When does braking feel like hitting a brick wall?
When you try to apply the brakes using the wrong foot.
For those of us with decades of experience using our right feet to slow down, our left feet might as well be attached to our hips with wet noodles. There’s just no control when it comes to using them to stop a motor vehicle.
The debate about driving with two feet is almost as controversial as the one about which way the toilet paper is supposed to hang on the roll. Proponents of braking with the left are either race car drivers or older folks who cruise down roads with their left foot resting on the pedal and brake lights constantly aglow.
Some new information, though, might begin to make two-foot driving the norm.

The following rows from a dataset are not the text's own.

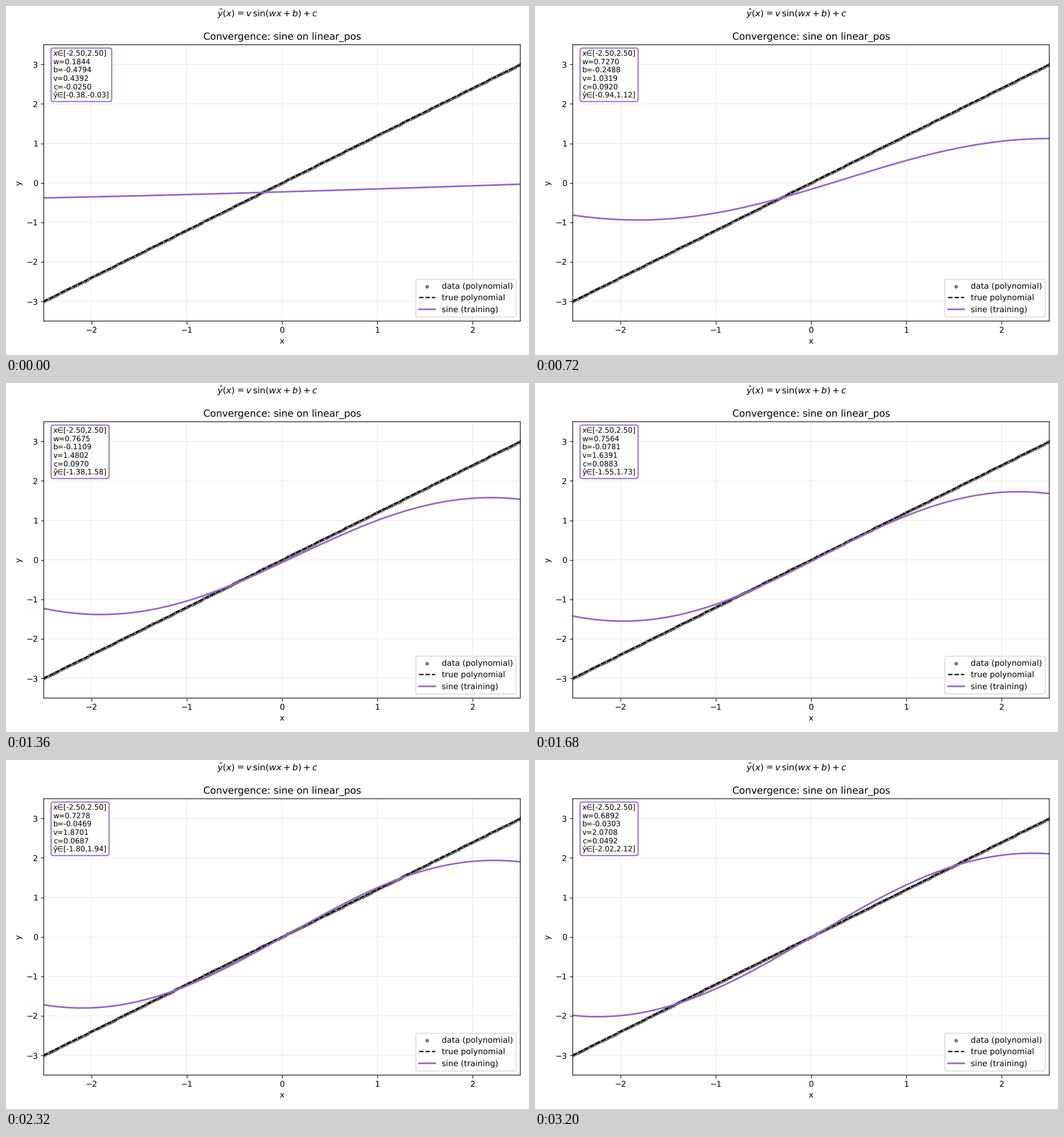
A matplotlib script for the animation above (3.28 s loop, 917 by 611 pixels).

```python
import numpy as np
import matplotlib.pyplot as plt
from matplotlib.animation import FuncAnimation

W, H, DPI = 917, 611, 101.875
FRAMES, INTERVAL = 41, 80
STEPS_PER_FRAME, RATE = 5, 0.01
START = (0.1844, -0.4794, 0.4392, -0.0250)  # w, b, v, c
PURPLE = "tab:purple"

plt.rcParams.update({
    "font.family": "DejaVu Sans",
    "text.hinting": "none",
    "path.snap": False,
})

x_data = np.linspace(-2.5, 2.5, 200)
y_data = 1.2 * x_data
x_line = np.linspace(-2.5, 2.5, 400)


def model(x, p):
    w, b, v, c = p
    return v * np.sin(w * x + b) + c


def gradient(p):
    """Gradient of the mean squared error."""
    w, b, v, _ = p
    err = 2 * (model(x_data, p) - y_data)
    slope = err * v * np.cos(w * x_data + b)
    return np.array([(slope * x_data).mean(), slope.mean(),
                     (err * np.sin(w * x_data + b)).mean(), err.mean()])


def train():
    """Parameters at every frame of the gradient descent."""
    p = np.array(START)
    path = [p]
    for _ in range(FRAMES - 1):
        for _ in range(STEPS_PER_FRAME):
            p = p - RATE * gradient(p)
        path.append(p)
    return path


path = train()

fig = plt.figure(figsize=((W + 1e-6) / DPI, (H + 1e-6) / DPI), dpi=DPI,
                 facecolor="white")
left, right, top, bottom = 66.2, 901.7, 67.8, 551.6
ax = fig.add_axes([left / W, 1 - bottom / H,
                   (right - left) / W, (bottom - top) / H])
fig.suptitle(r"$\hat{y}(x) = v\,\sin(wx+b)+c$", fontsize=11, y=0.996)
ax.set_title("Convergence: sine on linear_pos")
ax.set(xlim=(-2.5, 2.5), ylim=(-3.5, 3.5), xlabel="x", ylabel="y",
       xticks=range(-2, 3), yticks=range(-3, 4))
ax.grid(alpha=0.25)

ax.scatter(x_data, y_data, s=12, color="black", alpha=0.45,
           label="data (polynomial)")
ax.plot(x_line, 1.2 * x_line, "--", color="black", lw=1.5,
        label="true polynomial")
curve, = ax.plot([], [], color=PURPLE, lw=2, label="sine (training)")
ax.legend(loc="lower right")

info = ax.text(0.02, 0.98, "", transform=ax.transAxes, fontsize=9,
               va="top", ha="left",
               bbox=dict(boxstyle="round,pad=0.3", facecolor="white",
                         edgecolor=PURPLE, lw=1.5, alpha=0.9))


def update(i):
    p = path[i]
    y = model(x_line, p)
    curve.set_data(x_line, y)
    rows = ["x∈[-2.50,2.50]"]
    rows += [f"{name}={value:.4f}" for name, value in zip("wbvc", p)]
    rows.append(f"ŷ∈[{y.min():.2f},{y.max():.2f}]")
    info.set_text("\n".join(rows))
    return curve, info


anim = FuncAnimation(fig, update, frames=FRAMES, interval=INTERVAL,
                     init_func=lambda: update(0), repeat=True,
                     repeat_delay=0, blit=False)
plt.show()
```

Those of us who are used to driving with three pedals can’t brake with our left, because we need it to operate the clutch. Drivers of automatic transmissions, though, can use the left foot to compliment the right and possibly even save lives while doing so.
One article makes the argument that left-foot braking is preferred for the safety benefits alone:
According to Evidence Solutions, eliminating that cumbersome process of going from one pedal to the other can save you 60 feet of stopping distance at roughly 55 mph. So, if your left foot were positioned over the brake pedal, using it to slow the car down would eliminate most of those 0.75 seconds you would have otherwise wasted.
I take issue with the idea that moving your right foot to the brake pedal is in any way “cumbersome,” but I do see how changing your habits could give you that extra second or so to avoid a possibly disastrous collision.
The problem is learning how to operate the brake smoothly with the left foot, because the benefit of a faster reaction will only come when braking with the left is second nature. I’m guessing that 90 percent of drivers would lurch and screech their way along the left-foot learning curve and make driving even more hazardous while doing so.
My advice: Stick with what you know. If you learned to drive by braking with your right, keep doing so. If you learned to brake with your left, don’t quit, just please make sure you don’t rest your foot on the pedal while driving.
What do you think of left-foot braking?